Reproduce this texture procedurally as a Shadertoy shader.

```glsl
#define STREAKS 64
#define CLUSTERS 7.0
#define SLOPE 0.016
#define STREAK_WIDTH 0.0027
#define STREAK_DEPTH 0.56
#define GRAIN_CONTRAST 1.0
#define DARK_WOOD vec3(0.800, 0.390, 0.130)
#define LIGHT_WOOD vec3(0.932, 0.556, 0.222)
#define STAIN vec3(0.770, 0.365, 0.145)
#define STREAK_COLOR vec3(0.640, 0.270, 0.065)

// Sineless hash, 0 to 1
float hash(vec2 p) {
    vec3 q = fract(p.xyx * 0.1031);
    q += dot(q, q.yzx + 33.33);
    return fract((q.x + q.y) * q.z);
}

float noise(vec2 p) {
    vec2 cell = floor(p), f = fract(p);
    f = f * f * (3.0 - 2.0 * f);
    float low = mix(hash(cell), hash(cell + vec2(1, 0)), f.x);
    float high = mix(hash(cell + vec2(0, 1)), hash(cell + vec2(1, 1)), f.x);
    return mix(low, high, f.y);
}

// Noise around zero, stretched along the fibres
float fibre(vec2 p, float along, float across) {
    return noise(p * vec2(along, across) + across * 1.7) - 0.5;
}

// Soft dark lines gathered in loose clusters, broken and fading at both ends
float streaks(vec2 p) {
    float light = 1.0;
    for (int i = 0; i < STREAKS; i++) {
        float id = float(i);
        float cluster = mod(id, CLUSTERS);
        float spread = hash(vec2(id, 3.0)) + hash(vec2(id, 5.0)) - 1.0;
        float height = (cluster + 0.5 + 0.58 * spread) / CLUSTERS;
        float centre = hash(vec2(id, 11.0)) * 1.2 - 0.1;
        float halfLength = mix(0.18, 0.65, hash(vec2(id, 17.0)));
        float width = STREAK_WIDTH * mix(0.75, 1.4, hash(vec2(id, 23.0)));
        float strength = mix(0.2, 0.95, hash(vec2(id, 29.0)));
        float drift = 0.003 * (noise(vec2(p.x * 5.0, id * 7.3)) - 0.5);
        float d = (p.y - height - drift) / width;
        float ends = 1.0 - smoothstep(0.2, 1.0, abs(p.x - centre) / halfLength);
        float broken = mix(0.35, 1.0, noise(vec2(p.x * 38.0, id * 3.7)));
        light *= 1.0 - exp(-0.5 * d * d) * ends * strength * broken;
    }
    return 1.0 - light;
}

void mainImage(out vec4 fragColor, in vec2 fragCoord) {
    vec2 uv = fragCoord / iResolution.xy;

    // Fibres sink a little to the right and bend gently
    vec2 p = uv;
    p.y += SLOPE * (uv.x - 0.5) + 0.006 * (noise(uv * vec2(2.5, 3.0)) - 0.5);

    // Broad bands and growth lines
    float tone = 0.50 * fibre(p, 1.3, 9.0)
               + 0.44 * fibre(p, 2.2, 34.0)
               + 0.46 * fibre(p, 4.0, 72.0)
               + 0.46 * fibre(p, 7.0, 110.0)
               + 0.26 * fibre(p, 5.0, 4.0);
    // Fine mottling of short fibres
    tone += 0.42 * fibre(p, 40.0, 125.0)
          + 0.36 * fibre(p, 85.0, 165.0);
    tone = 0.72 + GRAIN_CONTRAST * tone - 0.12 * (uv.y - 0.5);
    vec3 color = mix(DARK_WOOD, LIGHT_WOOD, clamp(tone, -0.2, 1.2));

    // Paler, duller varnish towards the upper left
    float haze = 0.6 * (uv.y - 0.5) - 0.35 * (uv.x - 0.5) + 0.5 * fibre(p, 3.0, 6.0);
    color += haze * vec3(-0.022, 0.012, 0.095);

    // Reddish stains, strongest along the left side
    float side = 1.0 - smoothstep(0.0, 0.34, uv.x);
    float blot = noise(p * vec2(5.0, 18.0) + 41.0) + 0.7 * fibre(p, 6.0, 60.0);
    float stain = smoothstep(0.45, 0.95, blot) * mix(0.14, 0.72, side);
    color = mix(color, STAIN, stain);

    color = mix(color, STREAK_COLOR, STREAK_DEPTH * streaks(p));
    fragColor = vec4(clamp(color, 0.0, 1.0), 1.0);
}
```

▶ [What you have to do]
Identify each line in the records above that contains the word "tone", and copy it out in full.

▶ [Solution to this exercise]
    float tone = 0.50 * fibre(p, 1.3, 9.0)
    tone += 0.42 * fibre(p, 40.0, 125.0)
    tone = 0.72 + GRAIN_CONTRAST * tone - 0.12 * (uv.y - 0.5);
    vec3 color = mix(DARK_WOOD, LIGHT_WOOD, clamp(tone, -0.2, 1.2));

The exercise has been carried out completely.